Work order
A word-for-word restatement of all the records is the required answer.

Data for this task
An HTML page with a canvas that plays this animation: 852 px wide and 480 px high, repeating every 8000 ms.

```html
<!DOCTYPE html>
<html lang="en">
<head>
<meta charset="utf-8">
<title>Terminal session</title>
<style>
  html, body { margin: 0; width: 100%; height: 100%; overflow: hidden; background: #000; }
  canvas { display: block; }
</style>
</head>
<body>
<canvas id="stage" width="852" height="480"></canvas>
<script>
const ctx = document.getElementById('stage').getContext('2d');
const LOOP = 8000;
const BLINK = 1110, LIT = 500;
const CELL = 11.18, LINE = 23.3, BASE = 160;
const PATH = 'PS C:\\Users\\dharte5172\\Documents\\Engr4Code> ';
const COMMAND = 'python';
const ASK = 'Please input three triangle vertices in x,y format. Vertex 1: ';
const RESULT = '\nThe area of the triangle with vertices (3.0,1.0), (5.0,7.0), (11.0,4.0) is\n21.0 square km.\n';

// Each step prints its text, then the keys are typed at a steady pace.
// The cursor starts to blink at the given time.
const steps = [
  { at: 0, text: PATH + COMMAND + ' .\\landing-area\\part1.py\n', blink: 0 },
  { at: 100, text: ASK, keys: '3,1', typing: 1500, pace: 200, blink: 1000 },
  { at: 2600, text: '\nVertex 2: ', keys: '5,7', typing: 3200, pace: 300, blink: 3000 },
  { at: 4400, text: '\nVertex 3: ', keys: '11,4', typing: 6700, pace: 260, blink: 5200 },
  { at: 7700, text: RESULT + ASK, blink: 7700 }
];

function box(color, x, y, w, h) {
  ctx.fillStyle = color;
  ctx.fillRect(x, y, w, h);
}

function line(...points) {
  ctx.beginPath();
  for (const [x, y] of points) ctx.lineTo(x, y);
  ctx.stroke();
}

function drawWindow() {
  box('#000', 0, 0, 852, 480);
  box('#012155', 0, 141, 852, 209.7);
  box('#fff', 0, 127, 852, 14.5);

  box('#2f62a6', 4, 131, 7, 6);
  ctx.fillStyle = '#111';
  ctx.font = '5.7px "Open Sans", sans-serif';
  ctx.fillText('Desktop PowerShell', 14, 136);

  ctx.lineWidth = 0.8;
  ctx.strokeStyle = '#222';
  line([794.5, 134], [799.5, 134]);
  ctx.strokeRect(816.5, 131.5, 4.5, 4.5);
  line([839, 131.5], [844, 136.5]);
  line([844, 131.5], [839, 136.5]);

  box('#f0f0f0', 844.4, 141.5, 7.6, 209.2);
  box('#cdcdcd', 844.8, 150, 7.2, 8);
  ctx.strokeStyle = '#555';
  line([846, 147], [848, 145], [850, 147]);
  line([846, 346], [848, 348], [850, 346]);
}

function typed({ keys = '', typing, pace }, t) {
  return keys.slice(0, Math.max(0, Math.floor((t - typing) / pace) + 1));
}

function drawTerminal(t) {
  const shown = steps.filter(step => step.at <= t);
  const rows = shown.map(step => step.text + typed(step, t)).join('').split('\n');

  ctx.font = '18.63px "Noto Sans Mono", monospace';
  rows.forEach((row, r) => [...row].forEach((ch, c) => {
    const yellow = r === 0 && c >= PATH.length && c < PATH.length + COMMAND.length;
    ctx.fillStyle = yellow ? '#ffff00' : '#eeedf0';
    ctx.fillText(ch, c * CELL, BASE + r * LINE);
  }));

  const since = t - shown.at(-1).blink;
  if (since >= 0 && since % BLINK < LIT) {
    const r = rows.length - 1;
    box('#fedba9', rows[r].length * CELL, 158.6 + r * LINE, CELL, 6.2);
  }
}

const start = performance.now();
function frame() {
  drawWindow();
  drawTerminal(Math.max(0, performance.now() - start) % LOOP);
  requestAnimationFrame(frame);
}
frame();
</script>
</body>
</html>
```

Answer box
An HTML page with a canvas that plays this animation: 852 px wide and 480 px high, repeating every 8000 ms.

```html
<!DOCTYPE html>
<html lang="en">
<head>
<meta charset="utf-8">
<title>Terminal session</title>
<style>
  html, body { margin: 0; width: 100%; height: 100%; overflow: hidden; background: #000; }
  canvas { display: block; }
</style>
</head>
<body>
<canvas id="stage" width="852" height="480"></canvas>
<script>
const ctx = document.getElementById('stage').getContext('2d');
const LOOP = 8000;
const BLINK = 1110, LIT = 500;
const CELL = 11.18, LINE = 23.3, BASE = 160;
const PATH = 'PS C:\\Users\\dharte5172\\Documents\\Engr4Code> ';
const COMMAND = 'python';
const ASK = 'Please input three triangle vertices in x,y format. Vertex 1: ';
const RESULT = '\nThe area of the triangle with vertices (3.0,1.0), (5.0,7.0), (11.0,4.0) is\n21.0 square km.\n';

// Each step prints its text, then the keys are typed at a steady pace.
// The cursor starts to blink at the given time.
const steps = [
  { at: 0, text: PATH + COMMAND + ' .\\landing-area\\part1.py\n', blink: 0 },
  { at: 100, text: ASK, keys: '3,1', typing: 1500, pace: 200, blink: 1000 },
  { at: 2600, text: '\nVertex 2: ', keys: '5,7', typing: 3200, pace: 300, blink: 3000 },
  { at: 4400, text: '\nVertex 3: ', keys: '11,4', typing: 6700, pace: 260, blink: 5200 },
  { at: 7700, text: RESULT + ASK, blink: 7700 }
];

function box(color, x, y, w, h) {
  ctx.fillStyle = color;
  ctx.fillRect(x, y, w, h);
}

function line(...points) {
  ctx.beginPath();
  for (const [x, y] of points) ctx.lineTo(x, y);
  ctx.stroke();
}

function drawWindow() {
  box('#000', 0, 0, 852, 480);
  box('#012155', 0, 141, 852, 209.7);
  box('#fff', 0, 127, 852, 14.5);

  box('#2f62a6', 4, 131, 7, 6);
  ctx.fillStyle = '#111';
  ctx.font = '5.7px "Open Sans", sans-serif';
  ctx.fillText('Desktop PowerShell', 14, 136);

  ctx.lineWidth = 0.8;
  ctx.strokeStyle = '#222';
  line([794.5, 134], [799.5, 134]);
  ctx.strokeRect(816.5, 131.5, 4.5, 4.5);
  line([839, 131.5], [844, 136.5]);
  line([844, 131.5], [839, 136.5]);

  box('#f0f0f0', 844.4, 141.5, 7.6, 209.2);
  box('#cdcdcd', 844.8, 150, 7.2, 8);
  ctx.strokeStyle = '#555';
  line([846, 147], [848, 145], [850, 147]);
  line([846, 346], [848, 348], [850, 346]);
}

function typed({ keys = '', typing, pace }, t) {
  return keys.slice(0, Math.max(0, Math.floor((t - typing) / pace) + 1));
}

function drawTerminal(t) {
  const shown = steps.filter(step => step.at <= t);
  const rows = shown.map(step => step.text + typed(step, t)).join('').split('\n');

  ctx.font = '18.63px "Noto Sans Mono", monospace';
  rows.forEach((row, r) => [...row].forEach((ch, c) => {
    const yellow = r === 0 && c >= PATH.length && c < PATH.length + COMMAND.length;
    ctx.fillStyle = yellow ? '#ffff00' : '#eeedf0';
    ctx.fillText(ch, c * CELL, BASE + r * LINE);
  }));

  const since = t - shown.at(-1).blink;
  if (since >= 0 && since % BLINK < LIT) {
    const r = rows.length - 1;
    box('#fedba9', rows[r].length * CELL, 158.6 + r * LINE, CELL, 6.2);
  }
}

const start = performance.now();
function frame() {
  drawWindow();
  drawTerminal(Math.max(0, performance.now() - start) % LOOP);
  requestAnimationFrame(frame);
}
frame();
</script>
</body>
</html>
```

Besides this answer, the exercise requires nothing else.